Dataset ▸
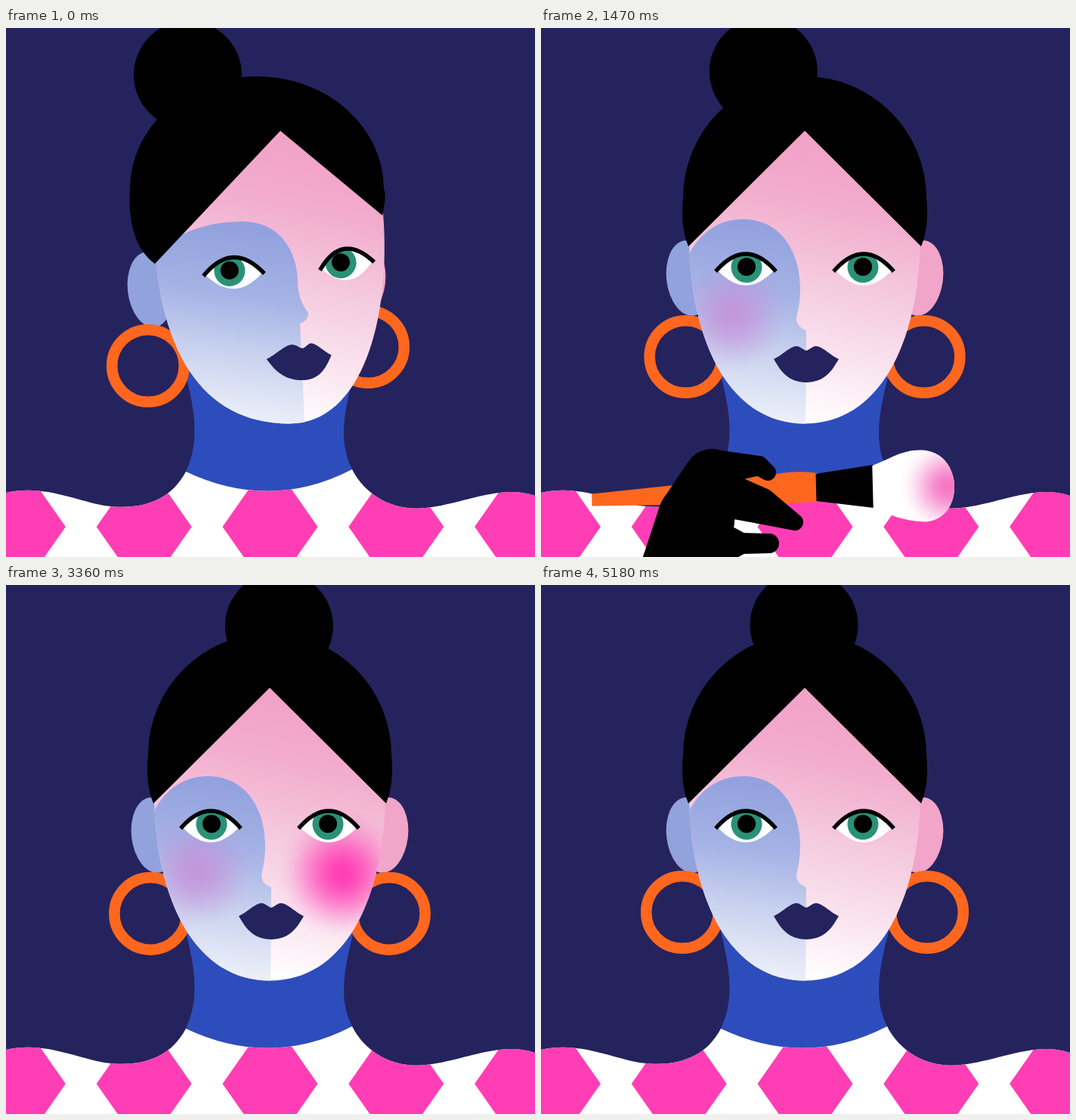
Recreate the animation shown at these times as an HTML page with a canvas. Size 700 by 700 pixels, loop 5.25 s.

```html
<!DOCTYPE html>
<html lang="en">
<head>
<meta charset="utf-8">
<title>Blush</title>
<style>
html, body { margin: 0; width: 100%; height: 100%; overflow: hidden; background: #25235d; }
canvas { display: block; width: 100vw; height: 100vh; }
</style>
</head>
<body>
<canvas id="stage" width="700" height="700"></canvas>
<script>
const ctx = document.getElementById('stage').getContext('2d');
const LOOP = 5250, STEP = 70, AXIS = 698, TAU = Math.PI * 2;
const NAVY = '#25235d', ORANGE = '#ff671f', PINK = '#ff3eb5', BLUE = '#2e4dbc';

// Smooth step from 0 to 1 between two times
function ramp(t, from, to) {
  const p = Math.min(1, Math.max(0, (t - from) / (to - from)));
  return p * p * (3 - 2 * p);
}
// Wave from 0 to 1 and back, 0 at time zero
const wave = (t, period) => (1 - Math.cos(TAU * t / period)) / 2;

// Left-side value for a turn k: 1 is turned right, 0 front, -1 left.
// The right side is the mirror image with -k.
const at = (k, near, front, far) => front + (k > 0 ? near - front : front - far) * k;

function fill(color, draw) {
  ctx.beginPath();
  draw();
  ctx.fillStyle = color;
  ctx.fill();
}
function disc(x, y, r, color) {
  fill(color, () => ctx.arc(x, y, r, 0, TAU));
}
function scene(draw, x = 0, y = 0, angle = 0, side = 1) {
  ctx.save();
  ctx.translate(x, y);
  ctx.scale(side, 1);
  ctx.rotate(angle);
  draw();
  ctx.restore();
}
function bothSides(draw) {
  for (const side of [1, -1]) scene(() => draw(side), side > 0 ? 0 : AXIS, 0, 0, side);
}
function gradient(x, y, u, v, stops) {
  const g = ctx.createLinearGradient(x, y, u, v);
  stops.forEach(([p, c]) => g.addColorStop(p, c));
  return g;
}
function glow(x, y, r, rgb, alpha) {
  const g = ctx.createRadialGradient(x, y, 0, x, y, r);
  for (let p = 0; p <= 1; p += .125) {
    g.addColorStop(p, `rgba(${rgb},${alpha * (1 - p * p * (3 - 2 * p))})`);
  }
  disc(x, y, r, g);
}
// Tapered black limb through joints [x, y, radius]
function limb(...joints) {
  for (let i = 1; i < joints.length; i++) {
    const [x, y, r] = joints[i - 1], [u, v, q] = joints[i];
    const a = Math.atan2(v - y, u - x), b = Math.acos((r - q) / Math.hypot(u - x, v - y));
    fill('#000', () => {
      ctx.arc(x, y, r, a + b, a - b + TAU);
      ctx.arc(u, v, q, a - b, a + b);
    });
  }
}

function body() {
  fill(BLUE, () => {
    ctx.moveTo(230, 430);
    ctx.bezierCurveTo(250, 500, 258, 545, 238, 587);
    ctx.quadraticCurveTo(350, 655, 458, 584);
    ctx.bezierCurveTo(438, 545, 448, 500, 468, 430);
  });
  ctx.save();
  ctx.beginPath();
  ctx.moveTo(0, 615);
  ctx.bezierCurveTo(50, 604, 90, 625, 130, 632);
  ctx.bezierCurveTo(180, 639, 218, 625, 238, 587);
  ctx.quadraticCurveTo(350, 640, 458, 584);
  ctx.bezierCurveTo(476, 620, 515, 640, 555, 635);
  ctx.bezierCurveTo(605, 630, 655, 603, 700, 619);
  ctx.lineTo(700, 700);
  ctx.lineTo(0, 700);
  ctx.clip();
  ctx.fillStyle = '#fff';
  ctx.fillRect(0, 560, 700, 140);
  for (let i = -2; i <= 2; i++) {
    const x = 349.5 + i * 166.8;
    fill(PINK, () => {
      for (const s of [-1, 1]) {
        ctx.lineTo(x + 21 * s, 660 + 60 * s);
        ctx.lineTo(x - 21 * s, 660 + 60 * s);
        ctx.lineTo(x - 63 * s, 660);
      }
    });
  }
  ctx.restore();
}

function bun(k, tilt) {
  disc(348 - 107.5 * k, 53 + 9 * Math.abs(k) + 18 * tilt, 71.5, '#000');
}

function ears(k, tilt, swing) {
  bothSides(side => {
    const s = k * side;
    fill(side > 0 ? '#92a2dd' : '#f1a5c8', () => ctx.ellipse(
      at(s, 191, 196, 226), at(s, 346, 331, 335) + 7 * tilt, 30, 50, -.12, 0, TAU));
  });
  bothSides(side => {
    const s = k * side;
    const x = at(s, 193, 187, 214) + 10 * swing - 5 * Math.abs(k) * side;
    const y = at(s, 447, 433, 422) + 4.5 * swing + 7 * tilt;
    ctx.beginPath();
    ctx.arc(x, y, 47.8, 0, TAU);
    ctx.strokeStyle = ORANGE;
    ctx.lineWidth = 14.5;
    ctx.stroke();
  });
}

// Temple, two controls and chin of one half of the face
function jaw(k) {
  return [
    [at(k, 197, 196, 199), at(k, 290, 280, 245)],
    [at(k, 205, 198, 188), at(k, 420, 420, 385)],
    [at(k, 255, 252, 227), 523.5],
    [349 + 26 * k, 523.5]
  ];
}

function profile(k) {
  const sx = 194, tx = at(k, 313, 267, 243), ty = at(k, 256, 253, 247);
  const px = at(k, 386, 343, 307), py = at(k, 335, 342, 318);
  const nx = at(k, 400, 338, 296), ny = at(k, 377, 383, 380);
  const ux = at(k, 389, 351, 308), uy = at(k, 391, 400, 392);
  ctx.moveTo(sx, 303);
  ctx.bezierCurveTo(sx + (tx - sx) * .22, ty + 16, tx - (tx - sx) * .4, ty, tx, ty);
  ctx.bezierCurveTo(tx + (px - tx) * .66, ty, px - 1, (ty + py) / 2 - 2, px, py);
  ctx.quadraticCurveTo(px, py + (ny - py) * .58, nx, ny);
  ctx.quadraticCurveTo(nx, (ny + uy) / 2 + 4, ux, uy);
  ctx.lineTo(350 + 46 * k, 540);
  ctx.lineTo(150, 540);
  ctx.lineTo(150, 303);
}

function face(k, tilt, rouge) {
  ctx.save();
  ctx.translate(0, -3 * tilt);
  ctx.beginPath();
  const l = jaw(k), r = jaw(-k).map(([x, y]) => [AXIS - x, y]);
  ctx.moveTo(349 + 14 * k, 118);
  ctx.lineTo(...l[0]);
  ctx.bezierCurveTo(...l[1], ...l[2], ...l[3]);
  ctx.bezierCurveTo(...r[2], ...r[1], ...r[0]);
  ctx.closePath();
  ctx.fillStyle = gradient(400, 170, 325, 515,
    [[0, '#f2a3c8'], [.2, '#f2adce'], [.5, '#f5cce0'], [.75, '#fae4ef'], [1, '#fff']]);
  ctx.fill();
  ctx.clip();
  fill(gradient(290, 255, 255, 530,
    [[0, '#91a0de'], [.35, '#a6b3e5'], [.65, '#ccd5f0'], [.95, '#eef1fa']]), () => profile(k));
  bothSides(side => {
    const x = at(k * side, 283, 253, 234);
    if (side > 0) glow(x, 380, 80, '200,138,215', .75 * rouge.left);
    else glow(x, 382, 88, '255,62,181', rouge.right);
  });
  ctx.restore();
}

function eye(k, tilt) {
  const w = at(k, 38.5, 38, 34.5);
  scene(() => {
    const lid = () => {
      ctx.beginPath();
      ctx.moveTo(-w, 0);
      ctx.quadraticCurveTo(0, -42, w, 0);
    };
    ctx.save();
    lid();
    ctx.quadraticCurveTo(0, 41, -w, 0);
    ctx.fillStyle = '#fff';
    ctx.fill();
    ctx.clip();
    disc(1 - 6.5 * k, -3.5, 20.5, '#2a9177');
    disc(1 - 6.5 * k, -4, 12, '#000');
    ctx.restore();
    lid();
    ctx.strokeStyle = '#000';
    ctx.lineWidth = 5.5;
    ctx.lineCap = 'square';
    ctx.stroke();
  }, at(k, 301.5, 271, 247), at(k, 324.5, 320, 313) - tilt, at(k, -.04, 0, .15));
}

function mouth(k, tilt) {
  scene(() => {
    ctx.scale(1 - .07 * tilt, 1 + .14 * tilt);
    for (const side of [-1, 1]) {
      ctx.save();
      ctx.scale(side * (1 - .14 * k * side), 1);
      fill(NAVY, () => {
        ctx.moveTo(-1, 0);
        ctx.bezierCurveTo(4, 0, 7, -6, 13, -6);
        ctx.bezierCurveTo(21, -6, 33, 7, 43, 11);
        ctx.bezierCurveTo(35, 25, 25, 42, -1, 42);
      });
      ctx.restore();
    }
    if (tilt > .02) fill('#000', () => ctx.ellipse(-2, 17, 16 * tilt, 6 * tilt, 0, 0, TAU));
  }, 351 + 42 * k, 427 - 3 * Math.abs(k) - 4 * tilt, -.06 * k);
}

function hair(k, tilt) {
  const turn = Math.abs(k), cx = 349 - 17 * k, cy = 225 - 12 * turn, rx = 161 + 7 * turn;
  const tip = s => [at(s, 197, 195, 200), at(s, 312, 289, 248) + 4 * tilt];
  const [lx, ly] = tip(k), [rx2, ry2] = tip(-k);
  fill('#000', () => {
    ctx.moveTo(349 + 14 * k, 136 - 7 * tilt);
    ctx.lineTo(lx, ly);
    ctx.quadraticCurveTo(cx - rx - 4, ly - 27, cx - rx, cy);
    ctx.ellipse(cx, cy, rx, cy - 64, 0, Math.PI, TAU);
    ctx.quadraticCurveTo(cx + rx + 4, ry2 - 27, AXIS - rx2, ry2);
  });
}

function head(t) {
  const turn = s => 1 - ramp(s, 1200, 1470) - ramp(s, 1560, 1830) + ramp(s, 2960, 3300);
  const k = turn(t), tilt = ramp(t, 3480, 3780) - ramp(t, 4580, 4900);
  const shake = (start, end) => (1 - .7 * wave(t - end, 467)) *
    ramp(t, start, start + 400) * (1 - ramp(t, end + 350, end + 800));
  const swing = shake(100, 700 + 467) + shake(1750, 2800);
  const rouge = {
    left: ramp(t, 380, 1000) * (1 - ramp(t, 4060, 4420)),
    right: ramp(t, 2080, 2750) * (1 - ramp(t, 4560, 4860))
  };
  bun(turn(t - 135), tilt);
  ears(k, tilt, swing);
  face(k, tilt, rouge);
  bothSides(side => eye(k * side, tilt));
  mouth(k, tilt);
  hair(k, tilt);
}

// Points along +x, with the origin where handle and ferrule meet
function brush(tint) {
  fill(ORANGE, () => {
    ctx.moveTo(2, -19);
    ctx.quadraticCurveTo(-24, -24, -60, -18);
    ctx.lineTo(-297, 1);
    ctx.lineTo(-297, 17);
    ctx.lineTo(-34, 20);
    ctx.lineTo(2, 19);
  });
  fill('#000', () => {
    ctx.moveTo(0, -18);
    ctx.lineTo(76, -28);
    ctx.lineTo(76, 29);
    ctx.lineTo(0, 18);
  });
  ctx.save();
  ctx.beginPath();
  ctx.moveTo(75, -27);
  ctx.bezierCurveTo(100, -36, 115, -47, 140, -46);
  ctx.bezierCurveTo(197, -44, 197, 48, 143, 49);
  ctx.bezierCurveTo(115, 48, 95, 38, 75, 29);
  ctx.fillStyle = '#fff';
  ctx.fill();
  ctx.clip();
  glow(174, 3, 64, '246,118,196', tint);
  ctx.restore();
}

function grip() {
  limb([-70, -37, 7], [-120, -23, 17], [-155, 20, 34]);
  limb([-10, 5, 9], [-52, 4, 23], [-105, 22, 32]);
  limb([-20, 46, 12], [-60, 60, 16], [-105, 75, 28]);
  limb([-130, 40, 57], [-115, 120, 48], [-95, 180, 51], [-105, 225, 52], [-150, 420, 80], [-180, 600, 90]);
}
function fist() {
  limb([185, 800, 60], [190, 715, 57], [205, 650, 51], [226, 594, 37]);
  limb([230, 582, 24], [288, 579, 13], [300, 588, 11]);
  limb([225, 612, 32], [290, 632, 24], [336, 654, 11]);
  limb([215, 682, 38], [265, 682, 14], [302, 682, 13]);
}
function palm() {
  limb([298, 464, 15], [350, 550, 27]);
  limb([248, 461, 15], [305, 540, 27]);
  limb([237, 488, 14], [290, 570, 27]);
  limb([241, 549, 11], [285, 615, 20]);
  limb([322, 570, 44], [334, 597, 62], [358, 640, 70], [398, 700, 66], [480, 850, 66]);
}

// Stroke the cheek between two times, drawn back at the end of each stroke
function dab(t, start, end, { x, y, angle, wrist, side, tint }) {
  if (t < start || t > end + 250) return;
  const reach = wave(t - end, 467), away = 1 - ramp(t, start, start + 250) + ramp(t, end, end + 250);
  scene(() => {
    brush(tint);
    ctx.rotate(-wrist);
    grip();
  }, x + side * (57 * reach - 340 * away), y + 12 * reach + 90 * away, angle + .05 * reach - .1 * away, side);
}

function carry(t) {
  if (t < 1260 || t > 1850) return;
  const before = 1 - ramp(t, 1260, 1470), after = ramp(t, 1500, 1850);
  scene(() => {
    scene(() => brush(1), 364, 608, -.025);
    fist();
  }, 640 * (after - before), 120 * before + 160 * after);
}

function wipe(t) {
  if (t < 3500 || t > 5040) return;
  const below = 1 - ramp(t, 3500, 3780), gone = ramp(t, 4860, 5040);
  scene(() => {
    disc(261, 469, 80, '#fff');
    palm();
  }, 205 * ramp(t, 4400, 4680) + 140 * below + 180 * gone,
  420 * (below + gone) - 70 * wave(t - 4130, 350));
}

function frame() {
  const t = Math.floor(performance.now() % LOOP / STEP) * STEP;
  ctx.fillStyle = NAVY;
  ctx.fillRect(0, 0, 700, 700);
  body();
  head(t);
  dab(t, 70, 1167, { x: 52, y: 339, angle: .01, wrist: .16, side: 1, tint: 1 });
  carry(t);
  dab(t, 1850, 2800, { x: 598, y: 343, angle: .22, wrist: .27, side: -1, tint: 1 - .4 * ramp(t, 2100, 2800) });
  wipe(t);
  requestAnimationFrame(frame);
}
frame();
</script>
</body>
</html>
```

What to work on ▸ Each line of the data that has the string "angle" counts once; give the total and nothing else.

Task solution ▸ 6